[What the task asks]
Scan the material for "section". Copy every line it appears in.

[Records for this task]

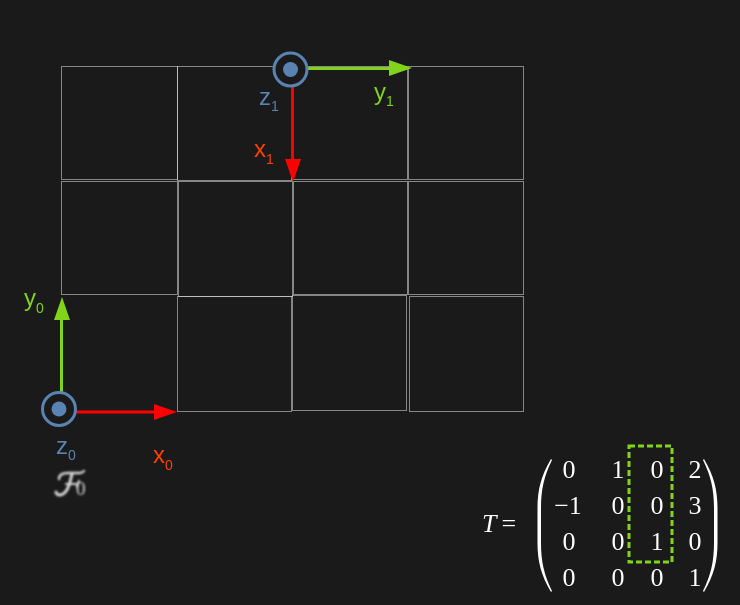
<!DOCTYPE html>
<html lang="en">
<head>
<meta charset="utf-8">
<title>Frame transformation</title>
<style>
:root {
  --ground: #1a1a1a;
  --grid: #f2f2f2;
  --axis-x: #ff0000;
  --label-x: #ff4000;
  --axis-y: #81d41a;
  --axis-z: #5983b0;
  --math: #ffffff;
}
* { box-sizing: border-box; margin: 0; }
html, body { overflow: hidden; background: var(--ground); }
.board { position: relative; width: 740px; height: 605px; overflow: hidden; background: var(--ground); }
.diagram { position: absolute; left: 0; top: 0; display: block; }
.cells rect { fill: none; stroke: var(--grid); stroke-width: 1; stroke-dasharray: 1 1; }
.axis { stroke-width: 3; }
.x { stroke: var(--axis-x); fill: var(--axis-x); }
.y { stroke: var(--axis-y); fill: var(--axis-y); }
.head { stroke: none; }
.ring { fill: var(--ground); stroke: var(--axis-z); stroke-width: 3; }
.dot { fill: var(--axis-z); }
.labels { font: 24px "Liberation Sans", Arial, sans-serif; }
.labels .sub { font-size: 14px; }
.label-x { fill: var(--label-x); }
.label-y { fill: var(--axis-y); }
.label-z { fill: var(--axis-z); }
.frame-name { fill: none; stroke: #d8d8d8; stroke-linecap: round; stroke-linejoin: round; }
.frame-name text { fill: #d8d8d8; stroke: none; font: 19px "Liberation Serif", serif; }
.equation { position: absolute; left: 482px; top: 452px; height: 144px; display: flex; align-items: center; color: var(--math); font: 26px/36px "Liberation Serif", "Times New Roman", serif; }
.lhs { width: 58px; white-space: nowrap; }
.lhs i { margin-right: 5px; }
.matrix { display: grid; grid-template-columns: 58px 40px 38px 38px; grid-auto-rows: 36px; text-align: center; }
.minus { margin-left: -2px; }
.brackets { fill: var(--math); }
.highlight { fill: none; stroke: var(--axis-y); stroke-width: 3; stroke-dasharray: 6 3; }
</style>
</head>
<body>
<main class="board">
  <svg class="diagram" width="740" height="605" viewBox="0 0 740 605" role="img" aria-label="Two coordinate frames on a grid">
    <defs>
      <filter id="soft" x="-20%" y="-20%" width="140%" height="140%"><feGaussianBlur stdDeviation="0.8"/></filter>
      <path id="arrowhead" d="M0 0L-23 -8V8Z"/>
      <g id="z-axis">
        <circle class="ring" r="16.5"/>
        <circle class="dot" r="7.5"/>
      </g>
      <path id="bracket" d="M551 459C541 476 537.5 490 537.5 508V543C537.5 561 541 575 551 592L552 591C544 575 541 561 541 543V508C541 490 544 476 552 460Z"/>
    </defs>

    <g class="cells">
      <rect x="61.5" y="66.5" width="116" height="113"/>
      <rect x="177.5" y="66.5" width="115" height="114"/>
      <rect x="291.5" y="66.5" width="116" height="113"/>
      <rect x="408.5" y="66.5" width="115" height="113"/>
      <rect x="61.5" y="181.5" width="116" height="113"/>
      <rect x="178.5" y="181.5" width="114" height="115"/>
      <rect x="293.5" y="181.5" width="114" height="113"/>
      <rect x="408.5" y="181.5" width="115" height="113"/>
      <rect x="177.5" y="296.5" width="114" height="115"/>
      <rect x="292.5" y="295.5" width="114" height="115"/>
      <rect x="409.5" y="296.5" width="114" height="115"/>
    </g>

    <g class="frame-0">
      <line class="axis x" x1="76" y1="412" x2="156" y2="412"/>
      <use class="x head" href="#arrowhead" x="177" y="412"/>
      <line class="axis y" x1="61.5" y1="392" x2="61.5" y2="316"/>
      <use class="y head" href="#arrowhead" transform="translate(62 297) rotate(-90)"/>
      <use href="#z-axis" x="59" y="409"/>
    </g>

    <g class="frame-1">
      <line class="axis y" x1="306" y1="68.5" x2="392" y2="68.5"/>
      <use class="y head" href="#arrowhead" x="412" y="68"/>
      <line class="axis x" x1="292.5" y1="85" x2="292.5" y2="162"/>
      <use class="x head" href="#arrowhead" transform="translate(293 182) rotate(90)"/>
      <use href="#z-axis" x="290.5" y="69.5"/>
    </g>

    <g class="labels">
      <text class="label-z" x="259" y="105">z<tspan class="sub" dy="6">1</tspan></text>
      <text class="label-y" x="374" y="100">y<tspan class="sub" dy="6">1</tspan></text>
      <text class="label-x" x="254" y="157">x<tspan class="sub" dy="7">1</tspan></text>
      <text class="label-y" x="24" y="306">y<tspan class="sub" dy="7">0</tspan></text>
      <text class="label-z" x="56" y="454">z<tspan class="sub" dy="6">0</tspan></text>
      <text class="label-x" x="153" y="463">x<tspan class="sub" dy="7">0</tspan></text>
    </g>

    <g class="frame-name" filter="url(#soft)" role="img" aria-label="Frame F 0">
      <path stroke-width="2.4" d="M59 479C59 474 63 473 68 473H80C82 473 83 472 84 471"/>
      <path stroke-width="3" d="M72 474C70 482 68 494 60 495C57 495 56 493 56 492"/>
      <path stroke-width="2.2" d="M66 484H78M79 481L77 487"/>
      <text x="76" y="495">0</text>
    </g>

    <g class="brackets">
      <use href="#bracket"/>
      <use href="#bracket" transform="translate(1255 0) scale(-1 1)"/>
    </g>
  </svg>

  <section class="equation" aria-label="Transformation matrix T">
    <div class="lhs"><i>T</i>=</div>
    <div class="matrix">
      <span>0</span><span>1</span><span>0</span><span>2</span>
      <span class="minus">−1</span><span>0</span><span>0</span><span>3</span>
      <span>0</span><span>0</span><span>1</span><span>0</span>
      <span>0</span><span>0</span><span>0</span><span>1</span>
    </div>
  </section>

  <svg class="diagram" width="740" height="605" viewBox="0 0 740 605" aria-hidden="true">
    <rect class="highlight" x="629" y="446" width="43" height="116"/>
  </svg>
</main>
</body>
</html>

[Problem solution]
  <section class="equation" aria-label="Transformation matrix T">
  </section>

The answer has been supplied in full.